Charlotte Mason was a British educator from the early part of the last century. Her methods and philosophies have recently experienced a resurgence—especially among American homeschooling families. Her emphasis on developing a lifetime love of learning was in stark contrast to the almost anti-child climate of her time.
According to a World Wide Education Service (WES), pamphlet she lived in an era when …
“… they practised reading, writing and arithmetic, sitting bolt upright on hard chairs (no slouching was allowed!) and writing on a piece of slate which could be wiped clean and used again. They were often given long lists to learn by heart, such as capital cities or dates from history or hard spellings. If they did not learn their work they were punished, sometimes by caning…”
In response to her own experience and education, Mason conducted lectures, wrote numerous books on educational topics, founded a school for training governesses and others working with children in her methods, and published a monthly periodical called The Parents’ Review which allowed her to stay in touch with her followers throughout the country (and the world).
Mason’s philosophies were originally used by governesses in England to educate (i.e.: homeschool) the children in their charge. Eventually the Parents’ Union Schools based on her philosophies sprung up throughout England, and her training school became a college to supply teachers for the Parents’ Union Schools.
Mason developed a lifetime love of learning in her students by engaging the children firsthand with nature, literature, science, history, art, music, and avoiding dumbed-down materials as much as possible. The main focus of Mason’s educational ideas and philosophy was having the students read top quality literature—real books rather than textbooks—and delving into a wide variety of serious topics throughout childhood. Mason described most literature written to children as “twaddle” and felt that childish materials should be avoided at all costs.

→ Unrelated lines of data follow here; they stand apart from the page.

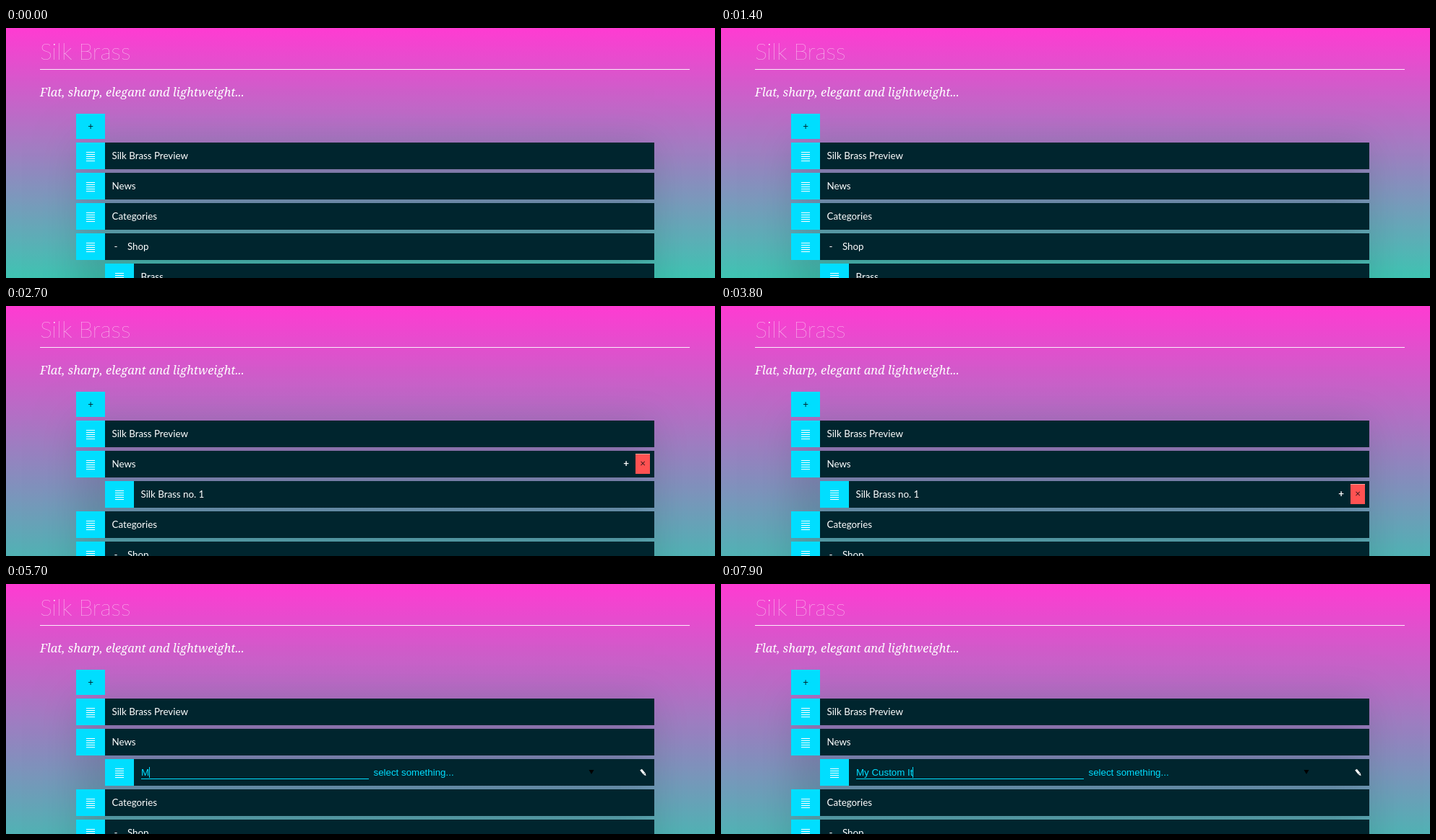
Recreate the animation shown at these times as an HTML page with a canvas. Size 981 px wide and 347 px high, loop 8 s.

```html
<!DOCTYPE html>
<html lang="en">
<head>
<meta charset="utf-8">
<title>Menu editor</title>
<style>
  html, body { margin: 0; width: 100%; height: 100%; overflow: hidden; background: #ff3bd2; }
  canvas { display: block; }
</style>
</head>
<body>
<canvas id="stage" width="981" height="347"></canvas>
<script>
const ctx = document.getElementById('stage').getContext('2d');
const W = 981, H = 347, LOOP = 8000;
const CYAN = '#00deff', DARK = '#00252e', WHITE = '#fff';
const ROW_TOP = 159, PITCH = 42, ROW_H = 37, RIGHT = 897;
const LABEL = '13.33px Lato, sans-serif';
const BOLD = 'bold 13.33px Lato, sans-serif';
const INPUT = '13.33px "Liberation Sans", Arial, sans-serif';
const NAME = 'Silk Brass', NEW_ITEM = NAME + ' no. 1';

// [time, typed characters]
const TYPED = 'My Custom It';
const KEYS = [[5700, 1], [6000, 2], [6300, 3], [6600, 4], [6800, 5], [7000, 6],
              [7200, 9], [7600, 10], [7800, 11], [7900, 12]];

// [from, to, row index]
const HOVERS = [[500, 1400, 0], [1500, 3700, 1], [3800, 4700, 2]];

function box(x, y, w, h, color) {
  ctx.fillStyle = color;
  ctx.fillRect(x, y, w, h);
}

function text(str, x, y, font, color, align = 'left') {
  ctx.font = font;
  ctx.fillStyle = color;
  ctx.textAlign = align;
  ctx.fillText(str, x, y);
}

function poly(points, color) {
  ctx.beginPath();
  points.forEach(([x, y]) => ctx.lineTo(x, y));
  ctx.fillStyle = color;
  ctx.fill();
}

function background(added) {
  const sky = ctx.createLinearGradient(0, 0, 0, H);
  sky.addColorStop(0, '#ff3bd2');
  sky.addColorStop(1, added ? '#50b2b4' : '#3ec4b2');
  box(0, 0, W, H, sky);
  // soft shade around the list
  ctx.save();
  ctx.shadowColor = 'rgba(0,0,0,.12)';
  ctx.shadowBlur = 50;
  ctx.shadowOffsetX = 2000;
  box(97 - 2000, ROW_TOP, 800, 400, '#000');
  ctx.restore();
}

function header() {
  text(NAME, 47, 44, '200 32px Lato, sans-serif', WHITE);
  box(47, 57, 899, 1, 'rgba(255,255,255,.9)');
  text('Flat, sharp, elegant and lightweight...', 47, 95,
       'italic 16.4px "Noto Serif", serif', WHITE);
  box(97, 119, 40, 35, CYAN);
  text('+', 117, 141, LABEL, DARK, 'center');
}

function row(index, { label, depth = 0, open = false }) {
  const x = 97 + depth * 40, y = ROW_TOP + index * PITCH;
  box(x, y, RIGHT - x, ROW_H, DARK);
  box(x, y, 40, ROW_H, CYAN);
  for (let i = 0; i < 5; i++) box(x + 14, y + 13 + i * 3, 12, 1, WHITE);
  if (open) text('-', x + 52.5, y + 23, LABEL, WHITE);
  text(label, x + (open ? 71 : 49.5), y + 23, LABEL, WHITE);
}

function buttons(index, pressed) {
  const y = ROW_TOP + index * PITCH + 4;
  if (pressed) {
    ctx.strokeStyle = '#17405a';
    ctx.lineWidth = 1;
    ctx.strokeRect(848.5, y + .5, 19, 27);
  }
  text('+', 858, y + 18, BOLD, WHITE, 'center');
  box(871, y, 20, 28, '#ff5252');
  box(871, y, 20, 1, '#ffa59a');
  text('×', 881, y + 18, LABEL, '#3a1a1e', 'center');
}

function editor(t) {
  box(187, 270, 315, 1, CYAN);
  ctx.font = INPUT;
  if (t < KEYS[0][0]) {
    box(187, 254, Math.floor(ctx.measureText(NEW_ITEM).width), 15, '#3399ff');
    text(NEW_ITEM, 187, 266, INPUT, WHITE);
  } else {
    const count = KEYS.filter(([at]) => t >= at).pop()[1];
    const typed = TYPED.slice(0, count);
    const caret = 187 + Math.round(ctx.measureText(typed).width);
    text(typed, 187, 266, INPUT, CYAN);
    box(caret, 254, 1, 15, CYAN);
  }
  text('select something...', 508.5, 266, INPUT, CYAN);
  poly([[806.5, 258], [813.5, 258], [810, 264]], '#000');
  // pencil
  poly([[877.2, 258.6], [879.8, 256.8], [884.6, 262.6], [885.6, 266.2], [882.2, 264.8]], WHITE);
  ctx.strokeStyle = DARK;
  ctx.lineWidth = .7;
  ctx.beginPath();
  ctx.moveTo(882, 264.4);
  ctx.lineTo(884.4, 262.4);
  ctx.stroke();
}

function draw(t) {
  const added = t >= 2700, editing = t >= 4700;
  const items = [
    { label: NAME + ' Preview' },
    { label: 'News' },
    { label: 'Categories' },
    { label: 'Shop', open: true },
    { label: 'Brass', depth: 1 }
  ];
  if (added) items.splice(2, 0, { label: editing ? '' : NEW_ITEM, depth: 1 });

  background(added);
  header();
  items.forEach((item, i) => row(i, item));
  const hover = HOVERS.find(([from, to]) => t >= from && t < to);
  if (hover) buttons(hover[2], t >= 2600 && t < 2700);
  if (editing) editor(t);
}

const start = performance.now();
function tick() {
  draw((performance.now() - start) % LOOP);
  requestAnimationFrame(tick);
}
tick();
</script>
</body>
</html>
```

Charlotte Mason is often referred to as the founder of the modern homeschooling movement, although her name became virtually unknown to modern American homeschoolers for many years. Charlotte Mason’s original writings were rediscovered by Susan Schaeffer-McCaulay (author of For the Children’s Sake) in the late 1970’s and eventually brought back into print by Karen Andreola (original publisher of The Original Homeschooling Six Volume Set and author of A Charlotte Mason Companion).